What one aspect of your documentary or street photography can you work on right now that will yield greatest results?
I owe it to photographers like John Free who opened my eyes to the power of gesture in documentary photography. To illustrate the importance of gesture, I’d like to share two images with you. But first here’s the background.
Yesterday I was in Portlaoise to capture potential images for my Pairc Life project (you can read more about this project here —> https://www.paullanigan.net/pairc-life). I was attending the hurling game between Laois and Dublin and whereas last year my focus was on shooting game action, my attention this year is on capturing the rituals and traditions that surround the game.
So, I’m heading into the ground and I see these two guys busking outside the gates to O’Moore Park. They’re not locals. They’re down from Dublin for the day. I can tell that by the bowsie songs they’re singing (Molly Malone, etc.)

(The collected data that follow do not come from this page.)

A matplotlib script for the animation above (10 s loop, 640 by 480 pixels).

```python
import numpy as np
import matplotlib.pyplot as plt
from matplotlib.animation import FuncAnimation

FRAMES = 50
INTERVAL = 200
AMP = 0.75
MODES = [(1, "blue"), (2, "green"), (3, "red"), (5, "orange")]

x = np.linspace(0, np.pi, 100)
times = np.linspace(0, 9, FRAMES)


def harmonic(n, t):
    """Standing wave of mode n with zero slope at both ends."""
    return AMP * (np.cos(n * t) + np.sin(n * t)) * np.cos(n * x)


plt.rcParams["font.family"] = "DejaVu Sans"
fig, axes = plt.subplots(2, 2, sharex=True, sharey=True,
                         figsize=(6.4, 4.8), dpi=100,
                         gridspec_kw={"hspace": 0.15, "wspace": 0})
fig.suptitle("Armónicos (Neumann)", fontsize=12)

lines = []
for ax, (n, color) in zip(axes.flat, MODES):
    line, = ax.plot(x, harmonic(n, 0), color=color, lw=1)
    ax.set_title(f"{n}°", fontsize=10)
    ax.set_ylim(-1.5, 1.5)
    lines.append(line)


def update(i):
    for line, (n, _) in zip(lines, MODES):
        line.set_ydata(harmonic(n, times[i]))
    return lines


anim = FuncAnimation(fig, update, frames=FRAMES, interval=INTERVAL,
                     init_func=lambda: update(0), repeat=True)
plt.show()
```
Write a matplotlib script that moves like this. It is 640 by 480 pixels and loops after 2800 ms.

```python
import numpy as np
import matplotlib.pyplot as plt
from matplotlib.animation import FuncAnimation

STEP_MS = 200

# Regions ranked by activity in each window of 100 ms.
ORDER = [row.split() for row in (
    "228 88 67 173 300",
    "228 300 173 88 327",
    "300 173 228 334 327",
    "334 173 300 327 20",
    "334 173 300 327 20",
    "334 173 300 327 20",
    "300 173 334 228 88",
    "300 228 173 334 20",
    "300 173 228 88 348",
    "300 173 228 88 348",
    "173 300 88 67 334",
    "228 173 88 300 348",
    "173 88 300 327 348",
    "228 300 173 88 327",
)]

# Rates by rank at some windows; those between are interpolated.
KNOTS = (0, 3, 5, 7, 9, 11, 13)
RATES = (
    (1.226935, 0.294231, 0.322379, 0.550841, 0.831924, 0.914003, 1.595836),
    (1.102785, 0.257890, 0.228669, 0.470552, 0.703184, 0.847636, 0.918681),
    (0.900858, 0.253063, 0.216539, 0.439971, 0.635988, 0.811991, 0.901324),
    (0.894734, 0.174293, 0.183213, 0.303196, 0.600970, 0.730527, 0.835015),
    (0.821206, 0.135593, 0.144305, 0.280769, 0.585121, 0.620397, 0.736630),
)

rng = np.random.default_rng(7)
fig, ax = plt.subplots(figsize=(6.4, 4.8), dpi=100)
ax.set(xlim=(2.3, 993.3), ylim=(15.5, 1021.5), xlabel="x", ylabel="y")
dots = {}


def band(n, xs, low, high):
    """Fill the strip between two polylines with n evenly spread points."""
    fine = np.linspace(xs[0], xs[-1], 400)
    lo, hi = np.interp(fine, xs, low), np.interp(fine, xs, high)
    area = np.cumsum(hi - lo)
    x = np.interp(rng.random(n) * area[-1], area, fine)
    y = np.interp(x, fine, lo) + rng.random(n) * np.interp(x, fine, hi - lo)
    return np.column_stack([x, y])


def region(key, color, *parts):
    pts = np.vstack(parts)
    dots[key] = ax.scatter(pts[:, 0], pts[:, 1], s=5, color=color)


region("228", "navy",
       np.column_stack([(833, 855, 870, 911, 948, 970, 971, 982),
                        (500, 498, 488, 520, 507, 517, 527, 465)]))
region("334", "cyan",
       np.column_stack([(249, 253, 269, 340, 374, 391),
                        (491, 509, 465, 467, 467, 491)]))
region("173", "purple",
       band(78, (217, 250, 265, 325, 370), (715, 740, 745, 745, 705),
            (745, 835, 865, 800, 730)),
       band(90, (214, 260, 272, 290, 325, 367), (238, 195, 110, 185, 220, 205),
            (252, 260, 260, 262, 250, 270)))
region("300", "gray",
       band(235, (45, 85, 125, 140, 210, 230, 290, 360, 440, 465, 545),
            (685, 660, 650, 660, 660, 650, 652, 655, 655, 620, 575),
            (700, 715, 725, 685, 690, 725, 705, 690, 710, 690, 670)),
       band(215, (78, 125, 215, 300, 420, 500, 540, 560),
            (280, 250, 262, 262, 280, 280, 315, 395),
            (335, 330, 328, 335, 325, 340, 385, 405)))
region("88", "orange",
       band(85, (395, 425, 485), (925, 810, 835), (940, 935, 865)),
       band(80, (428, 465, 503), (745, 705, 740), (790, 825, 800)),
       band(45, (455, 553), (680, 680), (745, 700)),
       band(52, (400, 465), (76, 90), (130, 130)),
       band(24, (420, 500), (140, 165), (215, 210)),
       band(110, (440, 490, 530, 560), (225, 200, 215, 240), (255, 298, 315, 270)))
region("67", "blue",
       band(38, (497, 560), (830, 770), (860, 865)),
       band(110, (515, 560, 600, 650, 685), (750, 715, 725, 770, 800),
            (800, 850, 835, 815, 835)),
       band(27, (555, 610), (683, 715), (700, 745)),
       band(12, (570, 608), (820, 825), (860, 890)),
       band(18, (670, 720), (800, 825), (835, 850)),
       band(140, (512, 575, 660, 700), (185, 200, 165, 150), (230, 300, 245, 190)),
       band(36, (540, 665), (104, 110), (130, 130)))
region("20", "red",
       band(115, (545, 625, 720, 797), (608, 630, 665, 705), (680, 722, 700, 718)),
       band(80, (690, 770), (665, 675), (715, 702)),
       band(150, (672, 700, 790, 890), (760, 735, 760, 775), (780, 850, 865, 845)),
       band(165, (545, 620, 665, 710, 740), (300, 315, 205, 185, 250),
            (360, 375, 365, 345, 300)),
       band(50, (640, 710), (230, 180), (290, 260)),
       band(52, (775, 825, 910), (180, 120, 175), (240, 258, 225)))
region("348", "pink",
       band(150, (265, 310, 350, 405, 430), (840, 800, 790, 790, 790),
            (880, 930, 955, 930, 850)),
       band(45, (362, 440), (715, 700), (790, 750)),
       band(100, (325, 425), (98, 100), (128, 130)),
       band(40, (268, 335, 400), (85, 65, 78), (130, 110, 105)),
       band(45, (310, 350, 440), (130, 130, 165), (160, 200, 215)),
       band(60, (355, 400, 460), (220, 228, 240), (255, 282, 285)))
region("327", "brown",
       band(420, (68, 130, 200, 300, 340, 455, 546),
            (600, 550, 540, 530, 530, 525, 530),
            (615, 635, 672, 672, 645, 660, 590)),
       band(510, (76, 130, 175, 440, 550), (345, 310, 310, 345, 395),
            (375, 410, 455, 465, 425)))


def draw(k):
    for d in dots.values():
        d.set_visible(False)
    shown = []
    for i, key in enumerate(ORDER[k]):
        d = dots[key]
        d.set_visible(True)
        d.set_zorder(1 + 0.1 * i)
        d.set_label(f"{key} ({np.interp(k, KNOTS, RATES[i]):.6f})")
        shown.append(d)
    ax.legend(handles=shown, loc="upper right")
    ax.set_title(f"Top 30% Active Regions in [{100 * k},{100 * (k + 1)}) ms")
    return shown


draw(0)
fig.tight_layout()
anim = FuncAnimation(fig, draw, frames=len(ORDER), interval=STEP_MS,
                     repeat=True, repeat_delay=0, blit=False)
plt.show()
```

This is the first picture I took (straight out of camera with ‘auto’ adjustment in Lightroom).
Now ask yourself ‘what is happening in this image?’……….if you’re like most people, you’ll say that it’s two guys busking. But what if you could add something that would change the answer to the question ‘what’s happening in this image?’ - if you can do that, you’ve changed the story……
My goal was to wait for someone to throw some money in to their bag….but that’s not what happened next. Instead I got a different gesture….and now, with a different gesture, you’re left wondering what’s happening. That curiosity and your imagined stories (is he thanking the kid, is he admonishing him?) engages a different part of the brain that if I had just captured two buskers.
Always look for the gesture……
What do you think?